The other problem was working out how to fit the new bearings onto the axle shaft as they have to be seated on the axle with force so they don’t dislodged when the car is running at high speeds. This was achieved by buying a 1 meter hollow steel pipe that could slip over the axle shaft and act as a hammer to hit the new bearings into place evenly onto the axle shaft. I found by standing the axle shaft vertically resting on a piece of solid timber enabled me to use the sleeve hammer to fit the new bearing into place.

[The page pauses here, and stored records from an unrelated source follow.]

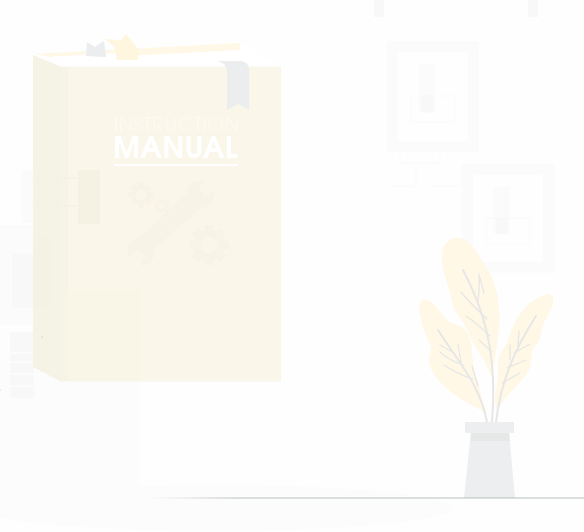
<!DOCTYPE html>
<html lang="en">
<head>
<meta charset="utf-8">
<title>Instruction Manual</title>
<style>
:root {
  --paper: #fefefe;
  --cover: #faf6e9;
  --spine: #f5f3e5;
  --cream: #fff8e6;
  --emblem: #f7f4e7;
  --ribbon: #ebedee;
  --pot: #eceeef;
  --pot-shade: #e6e8e8;
  --vein: #e6e7e6;
  --mist: #fbfbfb;
  --haze: #f8f8f8;
  --floor: #b9bfbf;
}
html, body { margin: 0; background: var(--paper); overflow: hidden; }
svg { display: block; width: 584px; height: 532px; }
.mist { fill: var(--mist); }
.haze { fill: var(--haze); }
.frame { fill: none; stroke: var(--mist); stroke-width: 11; }
.thin { fill: none; stroke: var(--mist); stroke-width: 1.5; }
.leaf { fill: var(--cream); }
.veins { fill: none; stroke: var(--vein); stroke-width: 1.3; stroke-linecap: round; }
.stems { fill: none; stroke: var(--vein); stroke-width: 2; stroke-linecap: round; }
.title { font-family: "TeX Gyre Adventor", "Lato", sans-serif; }
.title-top { font-size: 18px; fill: #fcfaf1; }
.title-main { font-size: 30px; font-weight: 700; fill: #fff; }
.emblem { fill: var(--emblem); }
</style>
</head>
<body>
<svg viewBox="0 0 584 532" role="img" aria-label="Instruction manual standing beside a potted plant">
  <defs>
    <linearGradient id="floor-fade" x1="0" x2="1" y1="0" y2="0">
      <stop offset="0" stop-color="#b9bfbf" stop-opacity="0"/>
      <stop offset=".2" stop-color="#b9bfbf"/>
      <stop offset="1" stop-color="#b9bfbf"/>
    </linearGradient>
    <linearGradient id="cabinet-fade" x1="0" x2="0" y1="0" y2="1">
      <stop offset="0" stop-color="#fcfcfc" stop-opacity="0"/>
      <stop offset=".5" stop-color="#fcfcfc"/>
      <stop offset="1" stop-color="#fcfcfc"/>
    </linearGradient>
    <g id="gear">
      <circle r="12" fill="none" stroke="#f7f4e7" stroke-width="7"/>
      <g id="teeth-pair">
        <rect class="emblem" x="-4" y="-20" width="8" height="6"/>
        <rect class="emblem" x="-4" y="14" width="8" height="6"/>
      </g>
      <use href="#teeth-pair" transform="rotate(45)"/>
      <use href="#teeth-pair" transform="rotate(90)"/>
      <use href="#teeth-pair" transform="rotate(135)"/>
    </g>
    <g id="wall-frame">
      <rect class="frame" x="5.5" y="5.5" width="81" height="100"/>
      <rect class="mist" x="32" y="23" width="16" height="49" rx="2"/>
      <rect class="thin" x="24" y="55" width="44" height="26"/>
      <rect class="haze" x="34" y="54" width="12" height="17" rx="2"/>
    </g>
  </defs>

  <rect id="wall" width="584" height="532" fill="#fefefe"/>

  <g id="wall-decor">
    <rect class="haze" x="374" y="0" width="10" height="17"/>
    <rect class="haze" x="528" y="0" width="10" height="17"/>
    <use href="#wall-frame" x="387" y="41"/>
    <use href="#wall-frame" transform="translate(462 164) scale(1 .98)"/>
    <path class="thin" d="M391 186H416V167M400 153V163H440V153M432 186H462"/>
  </g>

  <ellipse id="floor-shadow" cx="215" cy="508" rx="238" ry="23" fill="#fcfcfc"/>

  <g id="shelf">
    <rect x="0" y="290" width="140" height="208" fill="url(#cabinet-fade)"/>
    <rect class="mist" x="22" y="170" width="56" height="53"/>
    <rect class="mist" x="0" y="225" width="50" height="13"/>
    <rect class="mist" x="0" y="238" width="50" height="72" opacity=".6"/>
    <rect class="haze" x="12" y="254" width="22" height="54"/>
    <rect class="mist" x="0" y="310" width="50" height="15"/>
    <rect class="haze" x="10" y="332" width="24" height="66"/>
    <path d="M10 353H34M10 362H34M10 374H34M10 386H34" stroke="#fcfcfc" stroke-width="2"/>
    <circle cx="0" cy="390" r="1" fill="#e9e9e9"/>
  </g>

  <g id="manual">
    <path fill="#fff" d="M33 55L240 43L281 66H62Z"/>
    <path fill="#fff8e6" d="M33 54L240 43V50L128 56L122 53L50 57Z"/>
    <path fill="#fff" d="M50 57L122 53L134 56L240 50L281 66H62Z"/>
    <path id="grey-bookmark" fill="#ebedee" d="M87 42L95 47L104 41L106 57L86 56Z"/>
    <path id="cream-bookmark" fill="#fff6e0" d="M105 39L121 40L126 34L138 49V60H117L114 46Z"/>
    <path id="book-spine" fill="#f5f3e5" d="M33 55L62 67V382L33 367Z"/>
    <rect id="book-cover" x="61" y="66" width="220" height="315.5" fill="#faf6e9"/>
    <g id="cover-shading">
      <rect x="61" y="66" width="7" height="315" fill="#f7f4e7"/>
      <rect x="68" y="290" width="72" height="91" fill="#f9f5e7"/>
      <rect x="78" y="170" width="22" height="54" fill="#f5f1e3"/>
      <path d="M36 178H77M36 206H77" stroke="#f3f1e3"/>
      <rect x="33" y="238" width="18" height="70" fill="#f4f2e4"/>
      <circle cx="42" cy="337" r="1" fill="#e3e1d5"/>
    </g>
    <path fill="#fff" d="M50 61L62 66.500H281L277 64H68Z"/>
    <path id="ribbon" fill="#ebedee" d="M217 61H241Q249 62 249 70V110L238 104L227 110V70Q226 63 217 61Z"/>

    <g class="title">
      <text class="title-top" x="114" y="131" textLength="125" lengthAdjust="spacingAndGlyphs">INSTRUCTION</text>
      <text class="title-main" x="113" y="158" textLength="125" lengthAdjust="spacingAndGlyphs">MANUAL</text>
    </g>
    <rect x="114" y="164" width="124" height="2" fill="#fff"/>

    <g id="tools">
      <use href="#gear" transform="translate(141 195) scale(.65)"/>
      <use href="#gear" transform="translate(162 206) scale(.36)"/>
      <use href="#gear" x="209" y="245"/>
      <path class="emblem" d="M187 193Q188 180 203 181L199 190L205 196L214 191Q216 206 201 208L154 249Q156 264 141 266L145 256L138 250L128 256Q124 242 140 237Z"/>
    </g>
  </g>

  <g id="plant">
    <path class="leaf" d="M486 412C466 404 437 386 430 366C426 356 434 352 430 344C424 331 416 309 421 301C428 295 438 308 445 318C451 326 462 322 468 334C475 348 470 364 477 380Z"/>
    <path class="leaf" d="M497 412C492 396 499 384 498 367C497 352 506 349 509 337C514 319 527 299 548 294C557 294 553 307 547 317C540 328 543 337 536 345C528 354 535 364 526 375C517 387 505 395 497 412Z"/>
    <path class="leaf" d="M492 378C484 356 474 347 468 332C463 318 453 312 451 298C449 284 441 271 442 254C443 241 454 235 463 239C475 245 480 258 487 269C495 281 498 294 499 309C501 328 496 350 492 378Z"/>
    <path class="stems" d="M463 270C482 306 498 350 492 422M438 330C458 362 479 382 487 422M536 316C513 352 501 382 496 422"/>
    <path class="veins" d="M478 301Q480 286 479 274M484 293L480 278M487 319Q468 301 461 292M490 336Q474 321 466 316M492 352L479 340M454 353L440 345M463 365Q450 361 440 352M473 379Q457 374 444 365M461 362L458 344M478 386L472 366M518 346L519 331M510 360L510 345M514 353L530 344M507 368L526 360M502 383L520 373"/>
    <path id="pot-body" fill="#eceeef" d="M471 432H509L515 498H464Z"/>
    <path id="pot-shadow" fill="#e6e8e8" d="M471 432H509L510 441H471Z"/>
    <rect id="pot-rim" x="465" y="422" width="49" height="11" fill="#eceeef"/>
  </g>

  <rect id="floor-line" x="150" y="497.500" width="434" height="1" fill="url(#floor-fade)"/>
</svg>
</body>
</html>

Once I figured all that out I could go ahead with the repair of replacing both rear wheel bearings. When it came to using the axle grinder with the cutting wheel you just have to be patient and go slow to ensure you don’t cut too much at a time as you don’t want to cut the axle shaft itself. I just cut as much as I could, and then used a cold steel chisel to break off the bearing which worked okay for me. The following YouTube clip shows how to use an angle grinder to cut into the old wheel bearings on the shaft.
The end result was positive in that the car now sounds quieter and smoother when being driven compared to how it was. My next job will be to inspect the front wheel bearings and put some new grease around the housing.
All is good…catch up next time.